Vibrant Media's version of in-text advertising is about to get richer, but also less likely to be launched unintentionally, a source of annoyance for readers as well as advertisers.
Advertisers long to get away from typical web banners, which users ignore, and into the text, but the in-text ad hasn't changed much in a decade. Today they're signaled by two green underlines that launch pop-ups when a cursor passes over them, meaning plenty of ads are shown to people who don't want to see them. Vibrant is hoping to change that with a host of new formats using video, images and social content, but to also ask a bit more politely before they take over the screen.
Vibrant's new formats add an additional box with an arrow next to the text ad, a signal there's an ad there, as well as two extra notifications to make sure a reader actually wants to see an ad. First, a brand keyword such as "Ford" turns into a tiny brand logo, then a progress box appears, letting the reader know an ad is coming.
Vibrant's rich-media ads require a user to hover as long as three seconds to initiate the ad, plenty of time to opt in or opt out. "We've seen over a period of time a pretty consistent call from consumers to have choice and control over when they see advertising," said CEO Cella Irvine. "Advertising is becoming more and more something the user participates in when they want to, rather than something that interrupts."
Advertisers still bid on keywords but will be charged when an ad is initiated, a cost-per-engagement model rather than cost-per-click. The new units include full-screen video and rich media, as well as a unit called "Mosaic," which can include video, images, tweets and other media and social content. Mosiac and video "Lightbox" units can be launched from text or images, thanks to technology acquired when the company bought Image Space Media in January.
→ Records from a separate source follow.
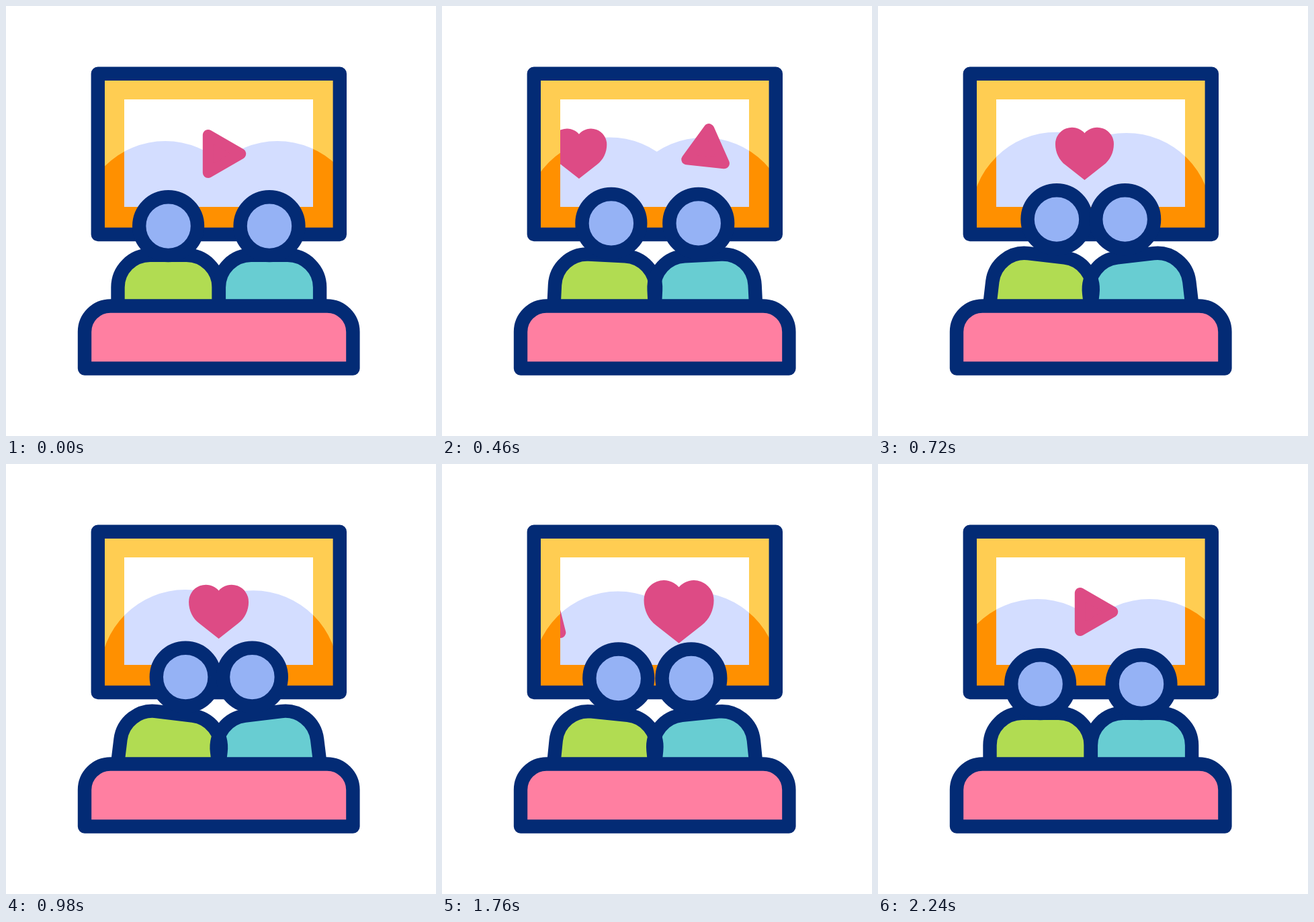
Recreate the animation shown at these times as an HTML page with a canvas. Size 640 px wide and 640 px high, loop 2400 ms.

```html
<!DOCTYPE html>
<html lang="en">
<head>
<meta charset="utf-8">
<title>Movie night</title>
<style>
  html, body { margin: 0; width: 100%; height: 100%; overflow: hidden; background: #fff; }
  canvas { display: block; width: 640px; height: 640px; }
</style>
</head>
<body>
<canvas id="stage" width="640" height="640"></canvas>
<script>
const canvas = document.getElementById('stage');
const ctx = canvas.getContext('2d');
const ratio = window.devicePixelRatio || 1;
canvas.width = canvas.height = 640 * ratio;

const LOOP = 2400, STEP = 20, LINE = 20.4;
const COLOR = {
  navy: '#032b75', yellow: '#ffcd52', orange: '#ff9000', white: '#fff',
  haze: '#d3ddff', pink: '#dd4b85', head: '#95b2f5',
  green: '#b1dc52', teal: '#68cdd2', sofa: '#ff7fa1'
};
const HEART_BEAT = [[200, 1], [400, .85], [600, 1.2], [800, .85], [1000, 1]];

const mix = (a, b, k) => a + (b - a) * k;

function ease(t, start, end) {
  const p = Math.min(1, Math.max(0, (t - start) / (end - start)));
  return p * p * (3 - 2 * p);
}

// The beat runs forwards on entry and mirrored on exit.
function heartScale(t) {
  const time = Math.min(t, LOOP - t);
  let scale = HEART_BEAT[0][1];
  for (let i = 1; i < HEART_BEAT.length; i++) {
    const [t0] = HEART_BEAT[i - 1], [t1, s1] = HEART_BEAT[i];
    scale = mix(scale, s1, ease(time, t0, t1));
  }
  return scale;
}

function fill(path, color) {
  ctx.fillStyle = color;
  ctx.fill(path);
}

function outline(path, color = COLOR.navy, width = LINE) {
  ctx.strokeStyle = color;
  ctx.lineWidth = width;
  ctx.lineJoin = 'round';
  ctx.stroke(path);
}

function at(x, y, degrees, scale, draw) {
  ctx.save();
  ctx.translate(x, y);
  ctx.rotate(degrees * Math.PI / 180);
  ctx.scale(scale, scale);
  draw();
  ctx.restore();
}

function clipped(path, draw) {
  ctx.save();
  ctx.clip(path);
  draw();
  ctx.restore();
}

function rect(x, y, w, h) {
  const path = new Path2D();
  path.rect(x, y, w, h);
  return path;
}

function circle(x, y, r) {
  const path = new Path2D();
  path.arc(x, y, r, 0, Math.PI * 2);
  return path;
}

// Box with only its top corners rounded.
function arch(left, top, right, bottom, r) {
  const path = new Path2D();
  path.moveTo(left, bottom);
  path.lineTo(left, top + r);
  path.arc(left + r, top + r, r, Math.PI, Math.PI * 1.5);
  path.lineTo(right - r, top);
  path.arc(right - r, top + r, r, Math.PI * 1.5, 0);
  path.lineTo(right, bottom);
  path.closePath();
  return path;
}

const frame = rect(136.8, 100.7, 360, 239.3);
const picture = rect(176, 139, 281, 160);
const body = arch(-75.1, -76.2, 75.1, 20, 48);
const sofa = arch(117, 446.5, 516.4, 539.5, 38.5);
const playIcon = new Path2D('M-24.2-28V28L24.3 0Z');
const heart = new Path2D(
  'M0-31.5A25.5 25.5 0 0 0-44.7-14.7C-44.7-2-39 10-29 17.5L0 40.3' +
  'L29 17.5C39 10 44.7-2 44.7-14.7A25.5 25.5 0 0 0 0-31.5Z');

function drawScreen(t, enter, leave) {
  const lean = enter - leave;
  const hills = new Path2D();
  hills.addPath(circle(mix(237, 267, lean), mix(328, 314, lean), 127));
  hills.addPath(circle(mix(404, 368, lean), mix(328, 315.3, lean), 127));

  clipped(frame, () => {
    fill(frame, COLOR.yellow);
    fill(hills, COLOR.orange);
  });
  clipped(picture, () => {
    fill(picture, COLOR.white);
    fill(hills, COLOR.haze);
    const returning = t >= LOOP / 2;
    const playX = returning ? mix(120, 325, leave) : mix(325, 513, enter);
    const turn = returning ? -90 * (1 - leave) : 90 * enter;
    at(playX, 220, turn, 1, () => {
      fill(playIcon, COLOR.pink);
      outline(playIcon, COLOR.pink, 16);
    });
    const heartX = mix(128.6, 316.6, enter) + 205 * leave;
    at(heartX, 219.8, 0, heartScale(t), () => fill(heart, COLOR.pink));
  });
  outline(frame);
}

function drawPeople(lean) {
  const people = [
    { x: 241.6, side: 1, color: COLOR.green },
    { x: 392, side: -1, color: COLOR.teal }
  ];
  const eachBody = draw => people.forEach(p =>
    at(p.x, 447, 7 * lean * p.side, 1, () => draw(p)));

  eachBody(p => fill(body, p.color));
  eachBody(() => outline(body));
  for (const p of people) {
    const head = circle(p.x + 25.6 * lean * p.side, 327.6 - 10.5 * lean, 43.4);
    fill(head, COLOR.head);
    outline(head);
  }
}

function render(t) {
  const enter = ease(t, 200, 800);
  const leave = ease(t, 1600, 2200);
  ctx.setTransform(ratio, 0, 0, ratio, 0, 0);
  ctx.fillStyle = COLOR.white;
  ctx.fillRect(0, 0, 640, 640);
  drawScreen(t, enter, leave);
  drawPeople(enter - leave);
  fill(sofa, COLOR.sofa);
  outline(sofa);
}

function tick() {
  const t = performance.now() % LOOP;
  render(Math.floor(t / STEP) * STEP);
  requestAnimationFrame(tick);
}
tick();
</script>
</body>
</html>
```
Ms. Irvine, former CEO of About.com, joined Vibrant nearly a year ago with a mandate to re-imagine the text ad, which hadn't changed much since Vibrant was founded in 2000. "In-text when I joined was a highlighted word and an ad unit," she said. "Today it is a network of words and images and three units, each for different objectives."
Brooklyn-based creative shop Big Spaceship worked on the prototypes for the new ad designs.
Founded in 2000, the 300-employee company has raised $27 million but has been profitable for several years, with revenue greater than $100 million.
This is how Vibrant's "Mosaic" ad can look when expanded: